In Sri Lanka, you can travel by bus, taxi, car, train etc. We recommend trying different forms of transport so you can experience a couple of different facets of life in Sri Lanka. We loved travelling by train, you get to see a lot of beautiful views of surrounding nature and culture and it’s a really affordable way to travel. There are however some disadvantages as well as it’s slow to travel by train since it has a lot of stops and the trains make a lot of noise. We also took the bus, this is one of the cheapest ways to travel around and relatively fast. You may want to figure out which bus has the most comfortable seats for a reasonable price since there are a lot of different buses. The bus was… an experience, we sometimes had to stand for multiple hours and they keep cramming people in even when you think the bus is full.
The most comfortable way to travel is by car or taxi, this is not the cheapest way to travel, but it will get you from A to B fast while you’re sitting comfortably.
Day 1 Negombo
We landed at the airport in Colombo and immediately travelled to Negombo by tuk-tuk. Just outside of the airport you can make a deal with a tuk-tuk driver. You have to be assertive and confident since they will often try and make you pay more. Think of a good price and try to stick to this, we would recommend sticking to about 40 LKR per kilometer. You can even walk away and try to make this deal with another tuk-tuk driver if negotiations don’t work out. We agreed to a price with our driver and halfway there he said the route was longer than expected and asked for more. In the end, we paid the original price we had agreed on because we made a deal beforehand and we didn’t give in. If you don’t like to negotiate about the price you can also use an app to book a tuk-tuk, for example, PickMe.
Day 2-4 Anuradhapura
From Negombo, we travelled by taxi to Anuradhapura. The owner of the hostel helped us cut a deal to share a taxi with another couple staying at his hostel. We had a really nice ride there as we were talking to the other couple on the way there.

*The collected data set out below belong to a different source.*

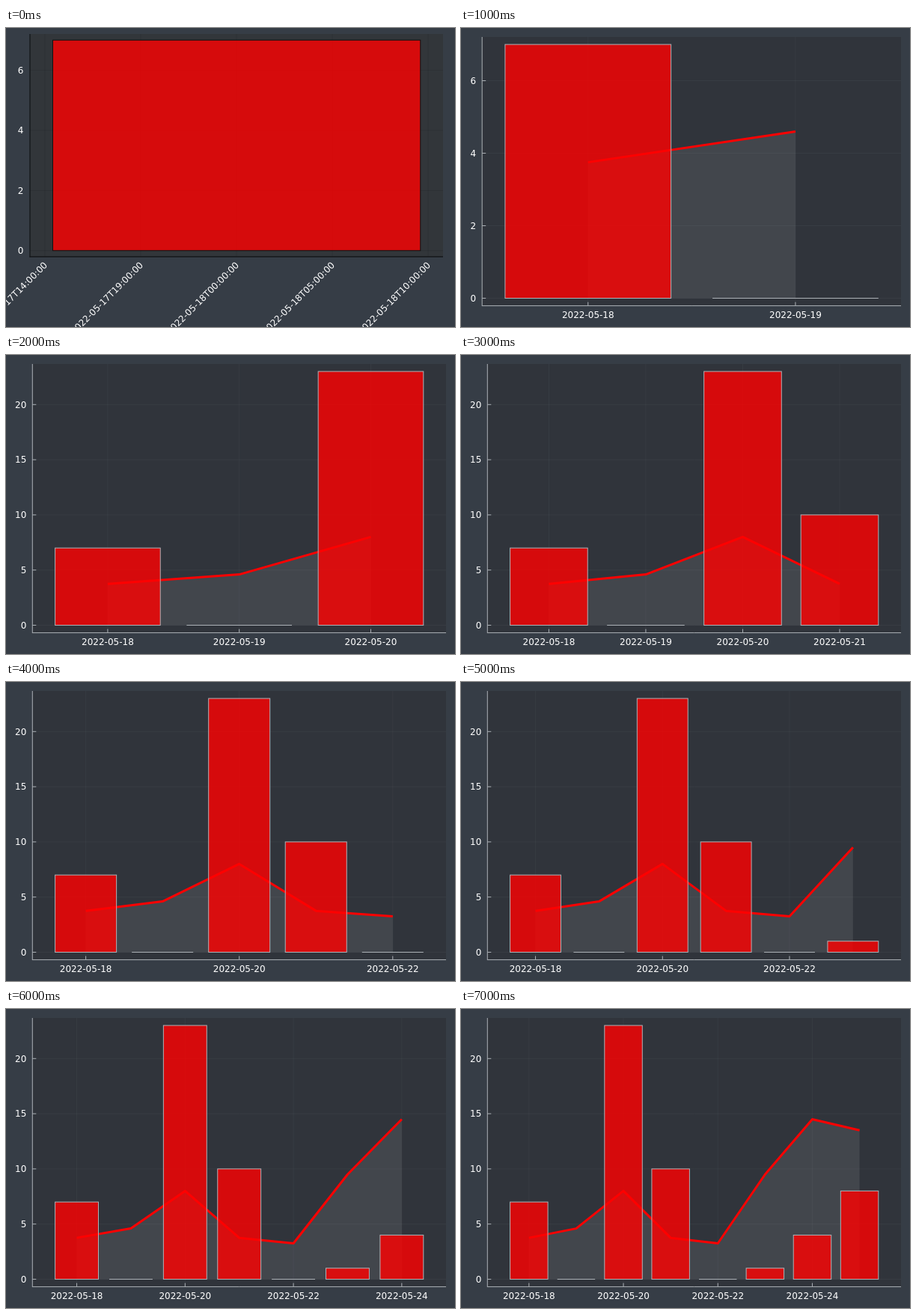
An HTML page with a canvas that plays this animation: 600x400 px, repeating every 8 s.

```html
<!DOCTYPE html>
<html lang="en">
<head>
<meta charset="utf-8">
<title>Daily bars with trend line</title>
<style>
  html, body { margin: 0; width: 100%; height: 100%; overflow: hidden; background: #363d46; }
  canvas { display: block; }
</style>
</head>
<body>
<canvas id="stage" width="600" height="400"></canvas>
<script>
const ctx = document.getElementById('stage').getContext('2d');
const COUNTS = [7, 0, 23, 10, 0, 1, 4, 8];
const TREND = [3.75, 4.6, 8, 3.75, 3.25, 9.5, 14.5, 13.5];
const STEP_MS = 1000;
const FIRST_DAY = 18;
const AXIS = '#adb2b7';
const BAR = 'rgba(255,0,0,0.8)';

function line(x1, y1, x2, y2, color, width = 1) {
  ctx.strokeStyle = color;
  ctx.lineWidth = width;
  ctx.beginPath();
  ctx.moveTo(x1, y1);
  ctx.lineTo(x2, y2);
  ctx.stroke();
}

function label(text, x, y, align) {
  ctx.fillStyle = '#fff';
  ctx.textAlign = align;
  ctx.fillText(text, x, y);
}

function bar(x, y, w, h, edge) {
  ctx.fillStyle = BAR;
  ctx.fillRect(x, y, w, h);
  ctx.strokeStyle = edge;
  ctx.lineWidth = 1;
  if (h) ctx.strokeRect(x, y, w, h);
  else line(x, y, x + w, y, edge);
}

function clear() {
  ctx.fillStyle = '#363d46';
  ctx.fillRect(0, 0, 600, 400);
  ctx.font = '12px "DejaVu Sans", sans-serif';
  ctx.textBaseline = 'alphabetic';
}

// A single day: hourly axis with slanted labels and dark edges.
function drawSingleDay() {
  const grid = 'rgba(0,0,0,0.1)';
  const yOf = v => 297.8 - v * 40.23;
  ctx.fillStyle = '#32363a';
  ctx.fillRect(32, 8, 552, 298);

  const times = ['17T14', '17T19', '18T00', '18T05', '18T10'];
  times.forEach((time, i) => {
    const x = 52 + i * 128;
    line(x, 8, x, 306, grid);
    ctx.save();
    ctx.translate(x + 4, 318);
    ctx.rotate(-Math.PI / 4);
    label(`2022-05-${time}:00:00`, 0, 0, 'right');
    ctx.restore();
  });
  for (let v = 0; v <= 6; v += 2) {
    line(32, yOf(v), 584, yOf(v), grid);
    label(v, 23.5, yOf(v) + 4.4, 'right');
  }
  bar(62.5, yOf(7), 491.3, 7 * 40.23, '#111');
  line(32, 8, 32, 306.5, '#14171a', 1.3);
  line(31.5, 306, 584, 306, '#14171a', 1.3);
}

function drawDays(n) {
  const wide = n === 2;
  const left = wide ? 28.2 : 35.3, right = 588, top = 12, bottom = 371.6;
  const barLeft = wide ? 58.9 : 65.6, barRight = 557.8;
  const unit = (barRight - barLeft) / (n - 0.2);
  const zero = 361.5;
  const scale = (zero - 22) / Math.max(...COUNTS.slice(0, n));
  const xOf = i => barLeft + (i + 0.4) * unit;
  const yOf = v => zero - v * scale;
  const grid = 'rgba(173,178,183,0.06)';
  const dayStep = n > 4 ? 2 : 1;
  const valueStep = wide ? 2 : 5;
  const valueMax = wide ? 6 : 20;

  ctx.fillStyle = '#30343b';
  ctx.fillRect(left, top, right - left, bottom - top);

  for (let i = 0; i < n; i += dayStep) line(xOf(i), top, xOf(i), bottom, grid);
  for (let v = 0; v <= valueMax; v += valueStep) line(left, yOf(v), right, yOf(v), grid);

  line(left, top, left, bottom + 0.5, AXIS);
  line(left, bottom, right, bottom, AXIS);
  for (let i = 0; i < n; i += dayStep) {
    line(xOf(i), bottom, xOf(i), bottom - 5, AXIS);
    label(`2022-05-${FIRST_DAY + i}`, xOf(i), 387.6, 'center');
  }
  for (let v = 0; v <= valueMax; v += valueStep) {
    line(left, yOf(v), left + 5, yOf(v), AXIS);
    label(v, left - 8, yOf(v) + 4.4, 'right');
  }

  const trend = new Path2D();
  for (let i = 0; i < n; i++) trend.lineTo(xOf(i), yOf(TREND[i]));
  const area = new Path2D(trend);
  area.lineTo(xOf(n - 1), zero);
  area.lineTo(xOf(0), zero);
  ctx.fillStyle = 'rgba(255,255,255,0.085)';
  ctx.fill(area);
  ctx.strokeStyle = '#f00';
  ctx.lineWidth = 3;
  ctx.lineJoin = 'round';
  ctx.stroke(trend);
  ctx.lineJoin = 'miter';

  for (let i = 0; i < n; i++) {
    const h = COUNTS[i] * scale;
    bar(xOf(i) - 0.4 * unit, zero - h, 0.8 * unit, h, AXIS);
  }
}

function render(now) {
  const days = 1 + Math.floor(now / STEP_MS) % COUNTS.length;
  clear();
  if (days === 1) drawSingleDay();
  else drawDays(days);
}

function tick() {
  render(performance.now() - start);
  requestAnimationFrame(tick);
}

const start = performance.now();
tick();
</script>
</body>
</html>
```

Day 5-6 Sigiriya
We travelled by bus from Anuradhapura to Sigiriya, we had to transfer one time and it only took us a few hours to get there. We went to the bus station early in the morning by tuk-tuk. Once there a local was friendly enough to help us find the right bus. Once you’re on the bus you can buy a ticket from the personnel, they’ll come to your seat to sell you the ticket. We’d recommend searching for information on which buses have air-conditioning, since not all buses are equipped with this and on a hot and busy day, you will want that air-conditioning.
Day 7-8 Kandy
From Sigiriya we took a bus to Kandy. We had to transfer one time from a more public bus to a smaller van. We thought this van would be comfortable, but the opposite was true. We sat on folding chairs in the middle of the aisle which really hurted our backs.
Day 9-11 Ella
From Kandy we travelled by train to Ella, this was a 7-8 hour train ride, which is known as one of the most beautiful train routes in the world. We rode second class, since we could reserve a seat there. It was quiet comfortable, however the train did make a lot of noise and had a lot of stops. The third class would be the cheapest option, but you’re not able to reserve seats there, you could be unlucky and have to stand for a long time. First class is of course also an option however you actually have less freedom there so you might as well go second class as the difference is small anyway and in second class you can hang out the doors of the wagons.
Day 11-15 Mirissa
From Ella we travelled by bus to Mirissa, this was a pretty long ride for us since we had to stand for hours and it was quiet cramped in the bus. There was one bathroom break, but this was really short, which made us almost miss our bus. Fortunately we made it just in time!
Day 15-16 Galle
From Mirissa it was only a short bus ride to Galle. We had to stand for a little while before we could sit down. In some buses we had to pay extra for the backpacks and sometimes the backpacks were put in the storage space in the back of the bus. Usually if this was the case we weren’t charged for it, however if they had to sacrifice a seat for the baggage we were asked to pay for it. This was never a large amount though.
The last day we traveled back from Galle to the airport by taxi. We booked this taxi beforehand so we’d know what the price would be.
I also appreciated the amount of writing and resources that were provided. It made the information easy to understand and follow. I will definitely be sharing this post with my friends and family.